Aviad Heifetz is a Professor in the Department of Management and Economics in the Open University of Israel. He is the author of the textbook Strategic Thinking – Game Theory with Economics and Business Applications (Hebrew, English translation forthcoming). His research in game theory and economic theory provided insights into the evolution of preferences, market design, bargaining, competitive economies with asymmetric information and interactive epistemology. He serves on the editorial boards of Games and Economic Behavior and Mathematical Social Sciences.
Eran Shmaya is an Assistant Professor in the Department of Managerial Economics & Decision Sciences at Northwestern University. His research areas are game theory, probability and information theory. He is currently working on infinite games. He is also interested in applications of game theory in the natural sciences.
Eilon Solan is a Professor in the Department of Statistics and Operations Research at Tel Aviv University. His areas of expertise include game theory, stochastic processes, and measure theory. Professor Solan is an Associate Editor for Mathematics of Operations Research, for the International Journal of Game Theory, for the Journal of Mathematical Economics, and for Dynamic Games and Applications. He is a member of the Advisory Board to Transactions Network Optimization and Control.
Rakesh Vohra is the John K. and Helen Kellogg Professor of Managerial Economics & Decision Sciences at Northwestern University. He is also Director of the Center for Mathematical Studies in Economics and Management Science. He has published widely in game theory and operations research. His area of expertise is auction theory and pricing. In addition he serves on a number of editorial boards and is co-editor of the International Journal of Game Theory.
Jonathan Weinstein is an Associate Professor of Managerial Economics and Decision Sciences at Northwestern University.

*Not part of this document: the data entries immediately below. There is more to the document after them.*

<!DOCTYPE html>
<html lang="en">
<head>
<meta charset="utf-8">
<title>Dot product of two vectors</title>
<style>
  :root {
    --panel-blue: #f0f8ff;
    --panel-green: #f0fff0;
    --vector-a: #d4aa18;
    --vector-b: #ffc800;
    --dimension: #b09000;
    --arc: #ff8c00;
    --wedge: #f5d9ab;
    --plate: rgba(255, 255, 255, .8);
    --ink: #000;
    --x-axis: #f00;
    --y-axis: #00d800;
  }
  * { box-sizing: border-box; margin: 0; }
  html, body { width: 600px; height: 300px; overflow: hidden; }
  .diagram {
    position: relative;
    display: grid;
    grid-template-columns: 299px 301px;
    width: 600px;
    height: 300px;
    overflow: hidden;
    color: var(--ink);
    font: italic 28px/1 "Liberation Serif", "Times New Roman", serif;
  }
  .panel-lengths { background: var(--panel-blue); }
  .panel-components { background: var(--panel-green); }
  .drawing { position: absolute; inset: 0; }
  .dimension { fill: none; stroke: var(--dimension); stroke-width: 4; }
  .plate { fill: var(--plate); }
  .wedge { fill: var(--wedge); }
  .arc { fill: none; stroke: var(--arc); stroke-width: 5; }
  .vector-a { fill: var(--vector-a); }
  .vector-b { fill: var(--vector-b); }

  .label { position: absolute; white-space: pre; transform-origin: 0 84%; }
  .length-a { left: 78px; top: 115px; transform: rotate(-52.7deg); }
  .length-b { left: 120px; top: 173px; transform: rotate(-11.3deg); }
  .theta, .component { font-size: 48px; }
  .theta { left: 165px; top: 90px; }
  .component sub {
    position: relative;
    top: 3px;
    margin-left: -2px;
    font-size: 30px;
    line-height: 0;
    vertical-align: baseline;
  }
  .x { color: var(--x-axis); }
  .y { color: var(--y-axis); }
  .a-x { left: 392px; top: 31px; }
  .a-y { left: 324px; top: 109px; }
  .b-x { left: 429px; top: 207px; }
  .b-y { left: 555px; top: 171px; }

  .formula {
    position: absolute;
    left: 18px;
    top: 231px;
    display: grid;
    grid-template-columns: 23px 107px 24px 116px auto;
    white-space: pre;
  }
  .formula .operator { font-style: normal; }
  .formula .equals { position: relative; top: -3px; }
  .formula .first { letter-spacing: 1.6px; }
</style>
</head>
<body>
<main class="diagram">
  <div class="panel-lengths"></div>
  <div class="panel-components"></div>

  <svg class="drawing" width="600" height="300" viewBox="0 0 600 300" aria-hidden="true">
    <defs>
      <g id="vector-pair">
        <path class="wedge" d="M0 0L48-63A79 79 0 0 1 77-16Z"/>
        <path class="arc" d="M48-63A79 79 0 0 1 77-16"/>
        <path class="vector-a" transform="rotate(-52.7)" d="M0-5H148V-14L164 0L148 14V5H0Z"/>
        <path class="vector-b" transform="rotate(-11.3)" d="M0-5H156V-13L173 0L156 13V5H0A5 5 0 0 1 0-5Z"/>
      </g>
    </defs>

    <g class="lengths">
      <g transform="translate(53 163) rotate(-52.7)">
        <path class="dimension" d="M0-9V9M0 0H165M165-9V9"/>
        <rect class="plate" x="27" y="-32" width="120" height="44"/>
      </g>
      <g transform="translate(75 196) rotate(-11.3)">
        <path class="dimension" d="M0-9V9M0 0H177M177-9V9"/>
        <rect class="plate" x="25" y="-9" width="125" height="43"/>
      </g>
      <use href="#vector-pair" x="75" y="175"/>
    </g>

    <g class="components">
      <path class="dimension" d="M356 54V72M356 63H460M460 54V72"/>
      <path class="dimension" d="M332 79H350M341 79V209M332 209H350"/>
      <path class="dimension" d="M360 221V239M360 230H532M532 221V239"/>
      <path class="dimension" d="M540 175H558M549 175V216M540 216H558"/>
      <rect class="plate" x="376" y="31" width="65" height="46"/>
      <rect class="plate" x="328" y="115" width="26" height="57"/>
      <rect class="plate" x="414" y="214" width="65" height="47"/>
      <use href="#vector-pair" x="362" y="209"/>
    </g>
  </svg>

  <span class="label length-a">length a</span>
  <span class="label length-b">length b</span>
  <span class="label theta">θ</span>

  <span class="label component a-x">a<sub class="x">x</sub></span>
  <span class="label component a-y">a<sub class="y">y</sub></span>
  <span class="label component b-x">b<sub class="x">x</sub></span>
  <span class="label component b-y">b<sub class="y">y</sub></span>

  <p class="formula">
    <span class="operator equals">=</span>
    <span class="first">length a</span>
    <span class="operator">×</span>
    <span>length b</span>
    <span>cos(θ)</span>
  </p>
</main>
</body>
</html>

His general areas of research are game theory, decision theory and microeconomic theory. His publications have concerned the impact of higher-order uncertainty on strategic interactions; and testing supposed experts who make probabilistic forecasts that may be strategically motivated.